Gurudev Observatory

Spectroscope Making Workshops

What is a spectroscope

A spectroscope is a scientific instrument that splits light into its different wavelengths, so Humans see visible light as different colors. Violet has the shortest wavelengh that people can see, while red has the longest. This instrument can also identify wavelengths that humans cannot see, such as infrared and ultraviolet radiation. Light usually contains a mixture of different wavelengths; by studying these, scientists can find out useful information, such as the chemical elements present at the source of the light, what temperatures produced the light, how fast the light is moving towards or away from us, and what magnetic fields might be associated with the light. Spectroscopes are widely used in astronomy, chemistry, and other areas.

Spectroscopy in astronomy

Astronomers use spectroscopes to find out what elements are present in stars, in the atmospheres of planets, and in interstellar space. Stars have been found to differ in composition and can be classified according to their spectra. Spectroscopes have allowed researchers to find out what elements are present in the atmospheres of the other planets in the solar system. Astronomers may be able to analyse the atmospheres of exoplanets orbiting other stars; if oxygen, water or methane was discovered, this would be a strong indication of life.

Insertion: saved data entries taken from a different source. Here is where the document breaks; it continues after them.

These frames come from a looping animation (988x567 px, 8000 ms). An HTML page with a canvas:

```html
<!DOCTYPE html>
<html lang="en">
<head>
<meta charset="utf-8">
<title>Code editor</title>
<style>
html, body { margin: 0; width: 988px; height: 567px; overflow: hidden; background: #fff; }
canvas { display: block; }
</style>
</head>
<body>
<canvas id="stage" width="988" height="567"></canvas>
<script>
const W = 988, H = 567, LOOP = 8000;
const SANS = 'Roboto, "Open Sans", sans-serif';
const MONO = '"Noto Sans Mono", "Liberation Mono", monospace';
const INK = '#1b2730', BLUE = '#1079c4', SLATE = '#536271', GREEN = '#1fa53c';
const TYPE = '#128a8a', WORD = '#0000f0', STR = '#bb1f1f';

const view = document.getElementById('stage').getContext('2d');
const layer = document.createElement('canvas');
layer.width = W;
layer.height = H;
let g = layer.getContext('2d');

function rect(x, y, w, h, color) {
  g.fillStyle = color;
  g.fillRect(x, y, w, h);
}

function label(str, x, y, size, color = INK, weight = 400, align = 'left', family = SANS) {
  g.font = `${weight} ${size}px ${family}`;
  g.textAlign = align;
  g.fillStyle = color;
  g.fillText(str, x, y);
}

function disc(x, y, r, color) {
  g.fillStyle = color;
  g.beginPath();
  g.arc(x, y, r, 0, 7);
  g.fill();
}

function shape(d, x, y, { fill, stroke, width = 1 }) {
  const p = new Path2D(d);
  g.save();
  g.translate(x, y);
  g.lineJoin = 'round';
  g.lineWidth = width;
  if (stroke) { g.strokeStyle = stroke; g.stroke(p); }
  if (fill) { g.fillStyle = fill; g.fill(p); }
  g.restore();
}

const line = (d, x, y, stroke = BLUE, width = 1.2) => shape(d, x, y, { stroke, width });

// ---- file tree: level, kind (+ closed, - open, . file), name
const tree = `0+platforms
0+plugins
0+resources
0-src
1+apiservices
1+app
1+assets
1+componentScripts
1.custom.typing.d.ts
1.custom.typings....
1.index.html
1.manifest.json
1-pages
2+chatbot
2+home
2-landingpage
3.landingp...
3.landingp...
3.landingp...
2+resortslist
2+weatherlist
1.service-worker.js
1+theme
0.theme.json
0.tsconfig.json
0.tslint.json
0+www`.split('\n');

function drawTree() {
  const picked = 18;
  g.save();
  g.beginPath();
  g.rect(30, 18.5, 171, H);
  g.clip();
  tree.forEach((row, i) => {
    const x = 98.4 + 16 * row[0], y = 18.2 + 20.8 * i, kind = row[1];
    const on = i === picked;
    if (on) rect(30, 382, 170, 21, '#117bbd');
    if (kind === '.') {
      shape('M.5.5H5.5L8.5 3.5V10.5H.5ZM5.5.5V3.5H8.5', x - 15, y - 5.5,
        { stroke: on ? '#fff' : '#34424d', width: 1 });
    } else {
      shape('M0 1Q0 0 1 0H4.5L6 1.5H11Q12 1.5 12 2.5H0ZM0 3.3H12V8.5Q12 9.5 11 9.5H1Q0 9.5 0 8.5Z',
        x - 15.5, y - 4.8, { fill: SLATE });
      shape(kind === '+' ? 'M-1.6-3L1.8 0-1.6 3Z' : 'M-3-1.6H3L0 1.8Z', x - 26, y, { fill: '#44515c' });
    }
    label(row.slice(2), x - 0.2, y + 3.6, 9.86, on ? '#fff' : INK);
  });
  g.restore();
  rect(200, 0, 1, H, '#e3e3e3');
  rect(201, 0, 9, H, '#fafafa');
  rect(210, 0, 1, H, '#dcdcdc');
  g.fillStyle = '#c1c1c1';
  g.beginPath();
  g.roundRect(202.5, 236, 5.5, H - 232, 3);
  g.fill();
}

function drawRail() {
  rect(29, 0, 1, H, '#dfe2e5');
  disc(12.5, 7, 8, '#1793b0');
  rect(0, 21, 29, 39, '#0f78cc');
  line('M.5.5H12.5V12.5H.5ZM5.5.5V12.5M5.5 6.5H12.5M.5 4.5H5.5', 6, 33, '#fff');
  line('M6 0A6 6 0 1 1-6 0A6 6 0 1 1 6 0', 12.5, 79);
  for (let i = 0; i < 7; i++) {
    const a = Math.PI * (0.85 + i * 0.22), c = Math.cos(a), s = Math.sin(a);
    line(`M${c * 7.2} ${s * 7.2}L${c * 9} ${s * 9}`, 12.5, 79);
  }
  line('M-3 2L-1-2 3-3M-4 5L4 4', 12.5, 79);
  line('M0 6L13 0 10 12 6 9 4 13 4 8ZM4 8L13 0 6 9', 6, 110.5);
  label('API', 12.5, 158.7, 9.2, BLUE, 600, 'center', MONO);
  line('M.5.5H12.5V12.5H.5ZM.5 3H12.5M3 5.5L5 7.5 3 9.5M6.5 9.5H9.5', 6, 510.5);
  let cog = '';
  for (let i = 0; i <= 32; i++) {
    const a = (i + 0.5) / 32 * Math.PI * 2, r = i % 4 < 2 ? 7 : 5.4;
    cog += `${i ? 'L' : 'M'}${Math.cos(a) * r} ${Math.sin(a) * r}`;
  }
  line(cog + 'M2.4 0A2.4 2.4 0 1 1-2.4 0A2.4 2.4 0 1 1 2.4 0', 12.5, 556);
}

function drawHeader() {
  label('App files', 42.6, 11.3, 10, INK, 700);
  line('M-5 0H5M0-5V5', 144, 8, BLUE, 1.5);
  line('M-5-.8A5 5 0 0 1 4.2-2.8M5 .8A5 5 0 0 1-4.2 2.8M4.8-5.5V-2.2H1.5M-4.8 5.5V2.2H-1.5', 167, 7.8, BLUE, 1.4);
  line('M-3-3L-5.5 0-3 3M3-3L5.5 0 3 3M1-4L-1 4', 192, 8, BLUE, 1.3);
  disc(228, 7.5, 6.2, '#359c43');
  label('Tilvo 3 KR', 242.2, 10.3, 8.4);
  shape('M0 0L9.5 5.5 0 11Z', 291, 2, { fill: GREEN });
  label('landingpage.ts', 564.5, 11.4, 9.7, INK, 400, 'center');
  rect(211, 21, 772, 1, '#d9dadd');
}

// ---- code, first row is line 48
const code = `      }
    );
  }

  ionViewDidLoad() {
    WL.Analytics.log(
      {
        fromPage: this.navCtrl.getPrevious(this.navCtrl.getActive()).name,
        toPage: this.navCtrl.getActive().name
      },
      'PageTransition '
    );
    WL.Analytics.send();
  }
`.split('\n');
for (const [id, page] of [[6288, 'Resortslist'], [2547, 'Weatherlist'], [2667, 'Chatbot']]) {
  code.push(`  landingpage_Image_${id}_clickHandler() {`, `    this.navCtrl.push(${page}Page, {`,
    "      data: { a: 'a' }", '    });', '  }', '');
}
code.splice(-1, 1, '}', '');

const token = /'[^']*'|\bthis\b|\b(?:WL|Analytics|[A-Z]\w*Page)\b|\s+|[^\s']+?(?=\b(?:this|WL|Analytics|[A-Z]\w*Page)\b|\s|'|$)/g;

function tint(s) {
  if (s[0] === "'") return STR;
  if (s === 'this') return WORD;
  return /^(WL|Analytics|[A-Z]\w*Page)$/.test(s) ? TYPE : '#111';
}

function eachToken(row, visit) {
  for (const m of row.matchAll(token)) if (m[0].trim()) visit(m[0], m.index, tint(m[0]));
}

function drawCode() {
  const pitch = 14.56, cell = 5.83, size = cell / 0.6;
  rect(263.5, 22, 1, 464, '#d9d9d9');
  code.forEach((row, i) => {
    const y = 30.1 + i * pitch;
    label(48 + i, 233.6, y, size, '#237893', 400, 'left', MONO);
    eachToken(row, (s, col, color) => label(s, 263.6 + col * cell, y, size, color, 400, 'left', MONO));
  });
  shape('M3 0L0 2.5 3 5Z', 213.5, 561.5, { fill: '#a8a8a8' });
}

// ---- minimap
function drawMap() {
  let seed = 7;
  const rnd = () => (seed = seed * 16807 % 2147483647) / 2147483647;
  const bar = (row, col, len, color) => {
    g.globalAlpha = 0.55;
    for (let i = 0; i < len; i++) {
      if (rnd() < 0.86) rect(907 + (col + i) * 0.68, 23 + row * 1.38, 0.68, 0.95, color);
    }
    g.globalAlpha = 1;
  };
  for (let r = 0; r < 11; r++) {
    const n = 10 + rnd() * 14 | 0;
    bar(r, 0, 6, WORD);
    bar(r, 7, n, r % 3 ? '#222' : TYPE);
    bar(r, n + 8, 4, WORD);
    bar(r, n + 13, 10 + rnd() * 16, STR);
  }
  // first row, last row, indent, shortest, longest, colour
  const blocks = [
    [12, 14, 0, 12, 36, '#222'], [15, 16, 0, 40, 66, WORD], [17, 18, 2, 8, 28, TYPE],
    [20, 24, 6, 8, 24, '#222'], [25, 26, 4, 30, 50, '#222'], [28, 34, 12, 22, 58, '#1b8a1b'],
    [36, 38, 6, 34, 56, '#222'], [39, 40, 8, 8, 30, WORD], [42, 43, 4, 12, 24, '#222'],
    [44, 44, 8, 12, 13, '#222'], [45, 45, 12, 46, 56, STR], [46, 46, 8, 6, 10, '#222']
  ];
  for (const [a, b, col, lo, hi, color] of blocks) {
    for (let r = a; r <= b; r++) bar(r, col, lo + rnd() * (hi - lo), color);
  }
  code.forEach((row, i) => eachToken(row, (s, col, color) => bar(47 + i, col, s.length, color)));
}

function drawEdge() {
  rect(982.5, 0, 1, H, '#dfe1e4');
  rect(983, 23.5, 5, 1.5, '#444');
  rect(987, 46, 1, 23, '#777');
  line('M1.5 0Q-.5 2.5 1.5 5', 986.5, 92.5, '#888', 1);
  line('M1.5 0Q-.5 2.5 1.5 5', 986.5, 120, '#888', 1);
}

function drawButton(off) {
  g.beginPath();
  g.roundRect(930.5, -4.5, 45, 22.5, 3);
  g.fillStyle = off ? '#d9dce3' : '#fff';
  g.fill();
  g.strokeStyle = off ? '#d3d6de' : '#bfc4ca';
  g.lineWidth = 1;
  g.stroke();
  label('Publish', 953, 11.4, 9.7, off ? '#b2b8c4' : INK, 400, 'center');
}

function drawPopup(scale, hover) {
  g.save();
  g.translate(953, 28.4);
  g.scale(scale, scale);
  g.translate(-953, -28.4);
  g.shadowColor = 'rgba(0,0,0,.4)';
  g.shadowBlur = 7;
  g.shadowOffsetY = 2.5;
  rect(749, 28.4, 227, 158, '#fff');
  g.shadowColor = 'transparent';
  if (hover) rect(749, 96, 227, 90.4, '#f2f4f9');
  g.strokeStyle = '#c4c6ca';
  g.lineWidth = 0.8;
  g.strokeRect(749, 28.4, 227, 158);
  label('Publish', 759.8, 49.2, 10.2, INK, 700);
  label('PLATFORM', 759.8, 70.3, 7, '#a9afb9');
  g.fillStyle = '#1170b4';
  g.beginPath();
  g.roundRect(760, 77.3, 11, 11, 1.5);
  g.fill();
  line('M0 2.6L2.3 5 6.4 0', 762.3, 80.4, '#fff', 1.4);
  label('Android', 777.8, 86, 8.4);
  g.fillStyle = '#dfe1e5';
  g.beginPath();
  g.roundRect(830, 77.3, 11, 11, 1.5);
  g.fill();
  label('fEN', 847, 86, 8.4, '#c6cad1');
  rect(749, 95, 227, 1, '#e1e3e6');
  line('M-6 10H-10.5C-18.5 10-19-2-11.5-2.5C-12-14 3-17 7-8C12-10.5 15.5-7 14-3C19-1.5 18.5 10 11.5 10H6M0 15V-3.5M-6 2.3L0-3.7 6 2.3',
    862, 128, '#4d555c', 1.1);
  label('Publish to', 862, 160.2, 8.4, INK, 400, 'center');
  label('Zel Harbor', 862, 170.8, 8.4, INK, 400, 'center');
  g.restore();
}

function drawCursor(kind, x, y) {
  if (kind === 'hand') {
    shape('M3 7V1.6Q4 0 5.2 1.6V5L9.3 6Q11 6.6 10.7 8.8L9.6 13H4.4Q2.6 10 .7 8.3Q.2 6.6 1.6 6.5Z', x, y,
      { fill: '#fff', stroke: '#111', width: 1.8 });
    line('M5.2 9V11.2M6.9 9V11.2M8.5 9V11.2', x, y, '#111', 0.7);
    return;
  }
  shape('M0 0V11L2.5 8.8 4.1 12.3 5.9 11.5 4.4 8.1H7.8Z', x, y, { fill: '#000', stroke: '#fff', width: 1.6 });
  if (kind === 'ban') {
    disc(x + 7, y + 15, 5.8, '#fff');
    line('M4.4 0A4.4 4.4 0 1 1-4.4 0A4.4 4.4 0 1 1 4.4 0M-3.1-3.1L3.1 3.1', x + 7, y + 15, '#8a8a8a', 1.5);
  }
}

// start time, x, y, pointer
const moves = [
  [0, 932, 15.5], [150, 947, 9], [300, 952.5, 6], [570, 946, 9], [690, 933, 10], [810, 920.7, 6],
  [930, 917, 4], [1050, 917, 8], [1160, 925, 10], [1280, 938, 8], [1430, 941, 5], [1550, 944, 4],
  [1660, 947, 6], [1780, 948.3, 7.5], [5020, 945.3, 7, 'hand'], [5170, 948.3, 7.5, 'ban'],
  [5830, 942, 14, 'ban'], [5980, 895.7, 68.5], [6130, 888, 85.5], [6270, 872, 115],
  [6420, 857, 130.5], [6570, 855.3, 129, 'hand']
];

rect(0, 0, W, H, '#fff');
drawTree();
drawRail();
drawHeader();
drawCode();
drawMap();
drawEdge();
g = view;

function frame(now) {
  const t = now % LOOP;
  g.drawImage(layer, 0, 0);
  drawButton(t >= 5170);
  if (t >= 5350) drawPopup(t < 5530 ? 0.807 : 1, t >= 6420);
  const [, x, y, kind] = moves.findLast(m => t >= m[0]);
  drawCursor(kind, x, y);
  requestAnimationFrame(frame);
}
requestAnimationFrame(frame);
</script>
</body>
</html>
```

Astronomers can tell what temperature the star is by analyzing is spectrum. That is, certain colors are only produced by certain temperatures. Astronomers can tell whether and how fast a star is moving towards or away from us by looking at how the light changes its frequency or wavelength -- just as you can tell a police or ambulance siren is coming towards you or away from you by how the pitch changes. Astronomers also use spectrographs to look very closely at the colors in the light and can tell whether the light is coming from an area of magnetism or not, and how strong that area might be.

The powerpoint presentation "Fingerprints in Sunlight - Understanding Spectroscopy" gives an overview of spectroscopy (click on the image to view):


First time in India

Indian students were eager to have spectroscopes but there was no local source. The Director of Stanford Solar Centre, Dr. Deborah Scherrer helped to solve the issue and motivate students. They have donated 250 Spectroscope making kits to Gurudev observatory with grating , a must essential part of spectroscope. This was the first ever arrival of the NASA Spectroscope in India.


With the help of these kits and other related material we have oganised several spectroscope making workshops througout India. We organised workshops for girls, slum areas, students from Municipal schools and others at Vadodara (Western India), Haridwar and Mathura (Northern India ) and Chhatisgadh (Central India) where students have made the spectroscope by themselves under our guidance, could see the spectrum of various natural and manmade objects and finally they were given the spectroscope they made themselves. Although the quantities donated to us were very small they were most useful to our students.


The workshops and spectroscopes helped us to teach spectroscopy, spectrum and wavelengths to students very easily.

Gallery of pictures


Making spectrocopes at a workshop: